Pennsylvania's 12th congressional district was the only district in the nation to flip from John Kerry in 2004 to John McCain in 2008. A quintessentially conservative district, the seat appeared poised to move from red-to-blue after the passing of its longtime Congressman, Jack Murtha.

But something strange happened on Tuesday. Instead of backing the Republican candidate in the race, Tim Burns, voters in the district did what was all-but-unthinkable not all that long ago: backing the Democratic nominee in the special election, Mark Critz -- and not even by a narrow margin, giving him a comfortable 8-point margin of victory.

What did this massive debacle of an election for the GOP, which poured a million dollars into the race (in addition to thousands more coming from conservative activists), do to Charlie Cook's assessment that Republicans are on the brink of regaining control of the House? Nothing. Absolutely nothing. Here's the latest from the Cook Political Report, via Marc Ambinder:

Overall, our outlook of a 30 to 40 seat gain for House Republicans remains unchanged.

This is quite remarkable, if you think about it. Not only do the Republicans lose a race they are supposed to easily win (in Cook's words on the eve of the election, "Republicans have no excuse to lose this race") -- but they lose it badly.
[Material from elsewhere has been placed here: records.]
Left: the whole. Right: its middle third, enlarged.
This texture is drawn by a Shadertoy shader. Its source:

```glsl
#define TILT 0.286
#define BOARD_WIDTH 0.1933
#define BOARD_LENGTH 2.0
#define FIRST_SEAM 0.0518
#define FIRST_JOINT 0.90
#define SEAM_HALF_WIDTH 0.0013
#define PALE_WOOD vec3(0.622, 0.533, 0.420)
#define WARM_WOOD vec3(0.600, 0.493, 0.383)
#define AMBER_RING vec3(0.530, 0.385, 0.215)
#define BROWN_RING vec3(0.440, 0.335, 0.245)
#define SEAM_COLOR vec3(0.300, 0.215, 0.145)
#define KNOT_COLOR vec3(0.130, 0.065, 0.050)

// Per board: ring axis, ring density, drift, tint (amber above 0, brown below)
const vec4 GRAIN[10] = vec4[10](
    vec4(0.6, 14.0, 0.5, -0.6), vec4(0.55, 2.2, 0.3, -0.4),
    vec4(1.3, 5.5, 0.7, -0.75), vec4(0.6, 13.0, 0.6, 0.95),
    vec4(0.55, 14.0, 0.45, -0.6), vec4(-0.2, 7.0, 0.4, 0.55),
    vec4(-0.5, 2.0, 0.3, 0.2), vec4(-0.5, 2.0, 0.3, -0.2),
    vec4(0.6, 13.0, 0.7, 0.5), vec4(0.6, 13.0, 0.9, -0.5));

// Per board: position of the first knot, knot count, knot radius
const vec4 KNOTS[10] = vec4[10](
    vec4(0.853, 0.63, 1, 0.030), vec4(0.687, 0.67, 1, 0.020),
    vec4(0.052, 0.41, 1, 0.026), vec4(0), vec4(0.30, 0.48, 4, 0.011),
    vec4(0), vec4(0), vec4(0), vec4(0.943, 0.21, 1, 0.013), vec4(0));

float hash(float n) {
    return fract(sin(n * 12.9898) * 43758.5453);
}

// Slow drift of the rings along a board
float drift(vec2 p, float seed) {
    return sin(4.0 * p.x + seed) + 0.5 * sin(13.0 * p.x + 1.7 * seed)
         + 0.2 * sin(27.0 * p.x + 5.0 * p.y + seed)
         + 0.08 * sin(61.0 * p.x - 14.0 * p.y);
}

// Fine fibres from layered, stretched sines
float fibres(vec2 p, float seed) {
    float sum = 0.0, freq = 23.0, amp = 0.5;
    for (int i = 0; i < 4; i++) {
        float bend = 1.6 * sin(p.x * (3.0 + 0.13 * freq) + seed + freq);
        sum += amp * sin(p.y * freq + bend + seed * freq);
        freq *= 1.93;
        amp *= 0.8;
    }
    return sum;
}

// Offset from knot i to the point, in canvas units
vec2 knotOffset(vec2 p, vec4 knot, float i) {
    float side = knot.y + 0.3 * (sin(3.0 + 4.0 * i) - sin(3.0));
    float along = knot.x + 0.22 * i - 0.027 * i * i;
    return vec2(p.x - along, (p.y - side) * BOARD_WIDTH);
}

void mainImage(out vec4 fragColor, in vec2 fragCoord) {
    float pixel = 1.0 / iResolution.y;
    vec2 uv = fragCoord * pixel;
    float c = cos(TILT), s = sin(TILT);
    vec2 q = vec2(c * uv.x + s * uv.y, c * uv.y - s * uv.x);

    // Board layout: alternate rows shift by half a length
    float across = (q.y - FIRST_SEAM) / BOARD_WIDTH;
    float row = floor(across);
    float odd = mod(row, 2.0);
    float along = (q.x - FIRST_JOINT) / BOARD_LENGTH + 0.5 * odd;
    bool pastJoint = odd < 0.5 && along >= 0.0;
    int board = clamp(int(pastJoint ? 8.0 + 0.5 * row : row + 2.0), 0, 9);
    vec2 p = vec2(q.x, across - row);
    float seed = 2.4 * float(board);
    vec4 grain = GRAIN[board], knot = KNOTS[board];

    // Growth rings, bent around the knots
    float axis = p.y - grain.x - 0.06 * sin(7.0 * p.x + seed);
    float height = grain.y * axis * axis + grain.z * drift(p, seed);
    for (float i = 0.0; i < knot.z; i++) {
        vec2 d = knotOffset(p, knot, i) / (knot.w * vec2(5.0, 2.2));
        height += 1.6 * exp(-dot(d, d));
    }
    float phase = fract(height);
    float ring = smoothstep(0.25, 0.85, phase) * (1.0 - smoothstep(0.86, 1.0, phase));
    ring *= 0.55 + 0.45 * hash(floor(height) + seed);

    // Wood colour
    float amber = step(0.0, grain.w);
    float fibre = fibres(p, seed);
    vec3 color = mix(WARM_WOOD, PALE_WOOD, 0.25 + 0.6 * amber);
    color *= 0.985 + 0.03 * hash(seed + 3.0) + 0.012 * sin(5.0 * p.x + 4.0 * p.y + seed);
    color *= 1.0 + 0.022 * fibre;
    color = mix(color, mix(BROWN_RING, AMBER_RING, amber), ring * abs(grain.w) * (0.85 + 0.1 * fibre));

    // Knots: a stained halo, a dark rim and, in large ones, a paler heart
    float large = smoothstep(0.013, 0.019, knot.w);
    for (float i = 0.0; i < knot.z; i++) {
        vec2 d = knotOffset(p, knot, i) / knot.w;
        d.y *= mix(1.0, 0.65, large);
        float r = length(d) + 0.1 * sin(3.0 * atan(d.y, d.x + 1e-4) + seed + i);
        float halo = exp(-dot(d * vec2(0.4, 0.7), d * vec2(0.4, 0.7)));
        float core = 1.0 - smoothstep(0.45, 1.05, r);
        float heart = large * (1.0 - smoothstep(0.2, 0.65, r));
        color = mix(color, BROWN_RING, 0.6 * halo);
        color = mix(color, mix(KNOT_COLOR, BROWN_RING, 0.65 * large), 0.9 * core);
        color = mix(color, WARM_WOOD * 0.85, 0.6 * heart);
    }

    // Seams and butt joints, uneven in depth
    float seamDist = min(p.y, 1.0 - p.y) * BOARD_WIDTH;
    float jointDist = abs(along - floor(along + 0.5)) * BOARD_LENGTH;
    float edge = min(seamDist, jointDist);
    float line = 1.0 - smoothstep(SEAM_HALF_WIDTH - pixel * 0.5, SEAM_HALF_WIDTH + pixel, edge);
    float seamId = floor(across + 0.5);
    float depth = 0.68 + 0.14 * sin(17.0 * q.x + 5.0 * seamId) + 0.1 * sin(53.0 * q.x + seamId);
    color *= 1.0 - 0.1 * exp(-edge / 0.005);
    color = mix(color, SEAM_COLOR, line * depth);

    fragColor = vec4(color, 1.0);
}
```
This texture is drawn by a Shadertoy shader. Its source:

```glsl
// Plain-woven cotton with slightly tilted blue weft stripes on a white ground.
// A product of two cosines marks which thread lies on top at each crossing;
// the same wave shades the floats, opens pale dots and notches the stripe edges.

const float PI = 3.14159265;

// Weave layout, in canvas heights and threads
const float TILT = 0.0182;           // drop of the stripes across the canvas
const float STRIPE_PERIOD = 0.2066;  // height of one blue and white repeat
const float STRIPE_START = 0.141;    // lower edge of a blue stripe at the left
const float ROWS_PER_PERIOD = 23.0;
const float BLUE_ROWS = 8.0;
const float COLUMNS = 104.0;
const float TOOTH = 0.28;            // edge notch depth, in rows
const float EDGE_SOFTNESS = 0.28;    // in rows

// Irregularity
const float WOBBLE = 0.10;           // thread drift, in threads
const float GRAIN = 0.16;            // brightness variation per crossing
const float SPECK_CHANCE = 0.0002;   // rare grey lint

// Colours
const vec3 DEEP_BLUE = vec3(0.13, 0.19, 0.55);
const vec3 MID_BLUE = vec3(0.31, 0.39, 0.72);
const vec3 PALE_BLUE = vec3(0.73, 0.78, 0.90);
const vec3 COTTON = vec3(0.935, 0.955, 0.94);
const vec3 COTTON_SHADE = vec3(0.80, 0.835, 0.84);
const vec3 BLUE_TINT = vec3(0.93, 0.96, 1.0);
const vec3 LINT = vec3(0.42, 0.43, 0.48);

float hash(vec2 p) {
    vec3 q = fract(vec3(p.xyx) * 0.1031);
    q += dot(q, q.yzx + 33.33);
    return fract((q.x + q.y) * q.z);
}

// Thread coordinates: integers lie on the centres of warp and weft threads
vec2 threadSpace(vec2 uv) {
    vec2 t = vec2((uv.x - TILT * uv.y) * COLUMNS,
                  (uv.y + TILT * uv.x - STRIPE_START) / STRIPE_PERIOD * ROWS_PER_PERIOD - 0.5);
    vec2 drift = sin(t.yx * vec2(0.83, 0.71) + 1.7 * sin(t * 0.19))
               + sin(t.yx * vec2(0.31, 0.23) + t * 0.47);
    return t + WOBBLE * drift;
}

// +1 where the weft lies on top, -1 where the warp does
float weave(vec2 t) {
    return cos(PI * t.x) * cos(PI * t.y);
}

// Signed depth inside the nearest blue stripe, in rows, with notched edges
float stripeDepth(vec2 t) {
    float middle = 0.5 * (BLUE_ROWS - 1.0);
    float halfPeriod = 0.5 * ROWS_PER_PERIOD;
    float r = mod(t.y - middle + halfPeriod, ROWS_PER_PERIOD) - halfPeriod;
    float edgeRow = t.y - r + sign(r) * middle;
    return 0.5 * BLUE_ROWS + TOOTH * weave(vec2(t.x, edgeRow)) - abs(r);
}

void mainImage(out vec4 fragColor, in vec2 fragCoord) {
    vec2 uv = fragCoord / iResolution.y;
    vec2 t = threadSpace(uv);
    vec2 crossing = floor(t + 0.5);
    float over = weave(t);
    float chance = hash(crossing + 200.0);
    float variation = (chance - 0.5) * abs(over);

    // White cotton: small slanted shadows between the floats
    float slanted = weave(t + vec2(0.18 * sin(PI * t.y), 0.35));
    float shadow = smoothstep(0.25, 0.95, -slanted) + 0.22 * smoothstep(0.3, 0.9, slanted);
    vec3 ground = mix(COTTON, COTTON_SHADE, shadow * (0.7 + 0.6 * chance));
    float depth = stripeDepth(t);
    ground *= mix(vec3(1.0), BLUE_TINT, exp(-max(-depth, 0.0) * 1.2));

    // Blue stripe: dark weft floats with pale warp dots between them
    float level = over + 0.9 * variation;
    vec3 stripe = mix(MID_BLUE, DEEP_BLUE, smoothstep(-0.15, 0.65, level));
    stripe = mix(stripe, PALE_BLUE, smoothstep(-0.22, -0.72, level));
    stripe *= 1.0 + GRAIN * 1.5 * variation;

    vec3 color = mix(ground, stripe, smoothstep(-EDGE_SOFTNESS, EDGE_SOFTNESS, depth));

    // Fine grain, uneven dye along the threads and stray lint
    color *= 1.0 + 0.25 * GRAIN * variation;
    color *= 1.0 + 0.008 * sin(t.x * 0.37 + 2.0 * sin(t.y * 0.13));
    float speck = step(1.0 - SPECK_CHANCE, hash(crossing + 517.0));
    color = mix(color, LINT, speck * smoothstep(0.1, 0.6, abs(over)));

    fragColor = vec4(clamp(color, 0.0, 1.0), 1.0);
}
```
Yet this result has no impact whatsoever on the view of the Cook Political Report towards the race for the House in 2010? Even Republicans are beginning to second-guess their fortunes.

California Rep. Kevin McCarthy, who is in charge of candidate recruitment for the NRCC, conceded that the $1 million-plus spent on the Pennsylvania special wasn’t well-spent.

“That’s a couple different things we’re going to have to analyze, because why does the polling show that we were close the whole time and then it not be close on election night?” McCarthy said on ABC’s “Top Line” program. “That’s a mistake on our part; that’s a mistake on our investment that we have to make a correction to.” [emphasis added]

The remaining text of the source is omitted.